We sat and talked, explaining my situation and asking what the itinerary was. I had no brochures or anything to tell me what was going on, and being the planner type, I was on edge. But the truth is I really didn’t need to be.
So what eventually happened?
I didn’t. Like I really didn’t. The list of worries was endless. I was afraid I wouldn’t get through customs because I didn’t have a legitimate address and just stuck the name of a random hotel down.
I wasn’t sure if I exchanged enough Euros into Dirham, I had many to spare. I was afraid my host wouldn’t pick me up at 7am to bring me to the tour group, he showed up. I was afraid it was a scam, it was legit.
I didn’t know if I could make friends with the tour group, they approached me. I wasn’t sure where I would stay once I got back, one of the guys invited me into his home. He paid for my meals and even drove me to the airport!
The plain and simple truth is this: what took place was more glorious than I could have imagined and better than I had originally planned for myself. Instead of panicking and calling it quits, when taunted, I went ahead and hit adventure in the face. I let dreams come to life.
- Cactus fruit. A nice sweet fruit sold everywhere in Morocco. The annoying part is it’s nothing but seeds with flesh on the exterior. It’s Swallowed not eaten.
- Hanging with Berbers. In addition to learning how to tie a turban, I got to play drums, drink tea, and talk with the Berbers. We were brought to this one village that doubles as a studio!Ait Ben Haddou is where they filmed scenes from Kingdom of Heaven, Gladiator, Prince of Persia etc. Check the Wikipedia link.
- Sandbathing. The two Moroccan guys that invited me for breakfast had this idea and were saying how people come to the Sahara JUST for this. I resisted for a long while. I didn’t bring any changes of clothes, I was already dirty as it was, and it was HOT! I’m in the Sahara, why in the world do you want to get buried in the sand on top of that?In a spur of the moment I went for it. It was great. It’s good for your health, and in the words of a girl from the tour “makes you feel reborn.”
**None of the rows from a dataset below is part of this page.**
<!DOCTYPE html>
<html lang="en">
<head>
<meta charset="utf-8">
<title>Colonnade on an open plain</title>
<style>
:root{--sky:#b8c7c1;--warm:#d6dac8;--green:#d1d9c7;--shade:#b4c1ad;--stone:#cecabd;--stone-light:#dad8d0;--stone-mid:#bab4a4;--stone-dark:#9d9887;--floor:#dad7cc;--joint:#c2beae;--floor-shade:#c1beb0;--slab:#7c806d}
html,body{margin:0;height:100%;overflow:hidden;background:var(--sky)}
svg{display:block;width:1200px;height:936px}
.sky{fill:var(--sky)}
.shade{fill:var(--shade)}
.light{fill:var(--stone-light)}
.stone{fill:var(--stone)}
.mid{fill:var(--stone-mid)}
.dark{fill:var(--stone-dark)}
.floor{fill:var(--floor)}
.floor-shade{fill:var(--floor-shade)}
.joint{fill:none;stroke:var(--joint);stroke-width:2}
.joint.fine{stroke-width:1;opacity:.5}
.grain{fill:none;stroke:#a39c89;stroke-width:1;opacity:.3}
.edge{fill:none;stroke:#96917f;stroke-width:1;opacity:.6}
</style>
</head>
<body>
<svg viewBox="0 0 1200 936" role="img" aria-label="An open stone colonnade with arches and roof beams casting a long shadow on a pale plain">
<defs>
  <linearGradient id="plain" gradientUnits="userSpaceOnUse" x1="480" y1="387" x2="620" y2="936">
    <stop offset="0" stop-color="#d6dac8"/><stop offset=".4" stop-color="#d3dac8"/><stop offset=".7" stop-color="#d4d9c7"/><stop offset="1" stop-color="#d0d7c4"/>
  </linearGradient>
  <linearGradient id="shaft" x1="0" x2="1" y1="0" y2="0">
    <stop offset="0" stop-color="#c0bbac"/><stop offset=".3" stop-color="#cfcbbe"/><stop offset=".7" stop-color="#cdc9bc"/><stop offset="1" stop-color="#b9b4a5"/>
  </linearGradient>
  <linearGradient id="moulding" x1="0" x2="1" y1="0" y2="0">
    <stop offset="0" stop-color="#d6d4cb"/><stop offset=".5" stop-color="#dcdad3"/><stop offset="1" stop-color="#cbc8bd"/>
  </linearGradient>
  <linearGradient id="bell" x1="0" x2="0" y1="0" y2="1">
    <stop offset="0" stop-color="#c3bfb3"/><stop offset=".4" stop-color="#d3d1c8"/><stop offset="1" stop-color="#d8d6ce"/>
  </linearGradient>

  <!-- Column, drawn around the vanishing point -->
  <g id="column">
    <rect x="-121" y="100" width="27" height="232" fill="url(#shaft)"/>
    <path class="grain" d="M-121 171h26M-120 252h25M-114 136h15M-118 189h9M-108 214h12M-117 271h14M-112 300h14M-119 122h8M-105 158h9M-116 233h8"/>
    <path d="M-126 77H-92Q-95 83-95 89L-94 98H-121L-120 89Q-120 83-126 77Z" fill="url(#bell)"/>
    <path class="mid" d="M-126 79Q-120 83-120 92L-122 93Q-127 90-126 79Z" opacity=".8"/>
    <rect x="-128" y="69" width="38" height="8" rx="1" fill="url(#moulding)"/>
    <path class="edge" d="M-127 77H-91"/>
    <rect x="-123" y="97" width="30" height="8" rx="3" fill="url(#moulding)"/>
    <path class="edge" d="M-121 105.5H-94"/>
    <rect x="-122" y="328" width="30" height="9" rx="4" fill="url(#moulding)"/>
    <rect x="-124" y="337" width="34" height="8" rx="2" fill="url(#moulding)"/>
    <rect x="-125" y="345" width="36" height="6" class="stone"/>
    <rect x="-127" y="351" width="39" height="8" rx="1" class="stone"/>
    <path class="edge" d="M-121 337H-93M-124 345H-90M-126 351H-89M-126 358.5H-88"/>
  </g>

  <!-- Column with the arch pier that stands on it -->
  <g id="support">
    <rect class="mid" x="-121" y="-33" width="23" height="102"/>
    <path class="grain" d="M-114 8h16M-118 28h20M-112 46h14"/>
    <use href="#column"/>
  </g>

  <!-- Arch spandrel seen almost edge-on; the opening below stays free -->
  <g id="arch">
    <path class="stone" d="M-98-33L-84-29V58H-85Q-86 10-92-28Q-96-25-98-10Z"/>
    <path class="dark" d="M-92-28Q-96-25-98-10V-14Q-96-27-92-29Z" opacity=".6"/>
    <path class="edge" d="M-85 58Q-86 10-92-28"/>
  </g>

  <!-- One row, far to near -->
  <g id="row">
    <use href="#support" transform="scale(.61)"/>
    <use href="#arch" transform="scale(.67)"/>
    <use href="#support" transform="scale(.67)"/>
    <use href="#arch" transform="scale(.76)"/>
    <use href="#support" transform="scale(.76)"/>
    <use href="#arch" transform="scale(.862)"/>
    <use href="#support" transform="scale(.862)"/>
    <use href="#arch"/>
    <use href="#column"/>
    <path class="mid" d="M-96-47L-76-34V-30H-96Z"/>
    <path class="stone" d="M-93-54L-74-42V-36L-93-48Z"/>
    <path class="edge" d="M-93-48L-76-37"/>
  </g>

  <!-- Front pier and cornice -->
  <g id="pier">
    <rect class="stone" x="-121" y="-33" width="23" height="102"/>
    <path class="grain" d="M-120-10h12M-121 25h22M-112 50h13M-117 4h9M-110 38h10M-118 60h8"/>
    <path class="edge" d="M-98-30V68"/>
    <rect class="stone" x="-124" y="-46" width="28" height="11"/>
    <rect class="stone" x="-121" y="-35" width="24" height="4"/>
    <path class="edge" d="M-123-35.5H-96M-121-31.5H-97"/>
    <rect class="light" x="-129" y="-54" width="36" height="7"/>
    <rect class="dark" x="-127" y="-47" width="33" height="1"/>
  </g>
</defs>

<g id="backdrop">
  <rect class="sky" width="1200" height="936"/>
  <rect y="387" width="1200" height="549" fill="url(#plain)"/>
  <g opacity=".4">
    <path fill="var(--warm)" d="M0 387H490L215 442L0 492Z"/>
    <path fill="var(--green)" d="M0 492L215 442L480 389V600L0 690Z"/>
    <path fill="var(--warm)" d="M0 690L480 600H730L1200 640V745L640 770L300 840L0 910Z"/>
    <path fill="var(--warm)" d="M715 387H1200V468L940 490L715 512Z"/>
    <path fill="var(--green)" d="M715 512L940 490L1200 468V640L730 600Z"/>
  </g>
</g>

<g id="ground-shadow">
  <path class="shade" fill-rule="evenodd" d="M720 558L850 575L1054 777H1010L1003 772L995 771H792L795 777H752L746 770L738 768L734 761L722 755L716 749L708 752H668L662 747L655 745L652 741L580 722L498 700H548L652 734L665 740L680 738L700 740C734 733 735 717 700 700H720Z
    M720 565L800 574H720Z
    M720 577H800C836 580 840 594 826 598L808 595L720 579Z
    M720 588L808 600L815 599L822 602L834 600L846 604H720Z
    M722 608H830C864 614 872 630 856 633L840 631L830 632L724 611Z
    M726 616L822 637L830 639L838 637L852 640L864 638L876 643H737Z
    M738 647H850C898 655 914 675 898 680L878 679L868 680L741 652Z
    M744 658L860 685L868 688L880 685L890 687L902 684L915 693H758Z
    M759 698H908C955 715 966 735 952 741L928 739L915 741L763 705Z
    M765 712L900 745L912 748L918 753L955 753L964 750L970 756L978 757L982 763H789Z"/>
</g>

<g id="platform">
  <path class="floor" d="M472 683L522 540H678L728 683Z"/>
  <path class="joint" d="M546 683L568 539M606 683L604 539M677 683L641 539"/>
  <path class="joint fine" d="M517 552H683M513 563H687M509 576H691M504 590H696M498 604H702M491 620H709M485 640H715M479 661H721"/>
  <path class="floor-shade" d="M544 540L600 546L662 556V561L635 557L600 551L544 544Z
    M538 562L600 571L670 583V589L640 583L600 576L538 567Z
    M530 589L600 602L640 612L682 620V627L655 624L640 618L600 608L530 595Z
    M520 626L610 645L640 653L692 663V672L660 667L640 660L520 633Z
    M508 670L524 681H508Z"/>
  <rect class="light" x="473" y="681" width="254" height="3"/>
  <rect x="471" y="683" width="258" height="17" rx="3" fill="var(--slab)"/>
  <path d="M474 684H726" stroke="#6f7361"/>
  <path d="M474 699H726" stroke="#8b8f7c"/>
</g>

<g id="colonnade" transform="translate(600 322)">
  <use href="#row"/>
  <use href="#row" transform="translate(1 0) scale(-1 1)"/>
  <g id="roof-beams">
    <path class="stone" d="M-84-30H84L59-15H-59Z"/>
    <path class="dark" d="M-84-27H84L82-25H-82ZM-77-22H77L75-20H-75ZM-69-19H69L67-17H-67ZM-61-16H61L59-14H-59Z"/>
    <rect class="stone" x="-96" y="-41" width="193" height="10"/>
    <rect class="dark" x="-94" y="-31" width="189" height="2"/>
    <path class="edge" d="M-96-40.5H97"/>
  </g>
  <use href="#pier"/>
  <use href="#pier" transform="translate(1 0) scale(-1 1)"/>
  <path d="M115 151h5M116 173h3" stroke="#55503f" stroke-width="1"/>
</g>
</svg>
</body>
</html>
- Under the stars and sunrise. It’s been 7 years since I last saw the stars so clearly. Being from New York, this is definitely something NOT to miss. Truly magnificent laying on a mattress and just looking up (so that my neck wasn’t strained.)We also woke up at 5 in the morning in order to ride back with the camels and watch the sunrise over the Sahara. Couldn’t have planned it better myself.
- Climbed atop a Sand Dune. It is NOT an easy feat. It’s literally at least 200 meters/600 feet up. Climbing straight up is not overly possible. The best option is to go off one of the sides and then just keep walking up.The only problem is that when you walk up the side, you can’t see where it ends. Each time you get to the top, there’s just a bit more of a curve. It really doesn’t help that I am out of shape person.
- Camels in the Sahara. I went to my first desert, the Sahara. And of course, I rode Camels. It was AMAZING. In my opinion, it was definitely the icing on the cake.
Are you gonna hit adventure in the face, or let it hit you?
If someone told me how my trip to Morocco was going to work out in terms of organization, I would have totally ran the other direction. I should have had many a heart attack, but now that I write my own thoughts and ideas, they follow me, especially when not trusting your feelings.
It’s interesting how whenever I write about things, as I live out my life, they only become more and more relevant. You may be saying to yourself, “Listen Fiel, there’s no way in hell I would stay with people I don’t know, and especially not in a country where I don’t speak the language!”
I’m not asking you to. Do something new. Go to a place you’ve been meaning to go to for years. Explore a big city near you, eat at a new restaurant, talk to someone you see everyday!
Don’t give adventure the right to hit you in the face. Anything can be an adventure, no matter how small.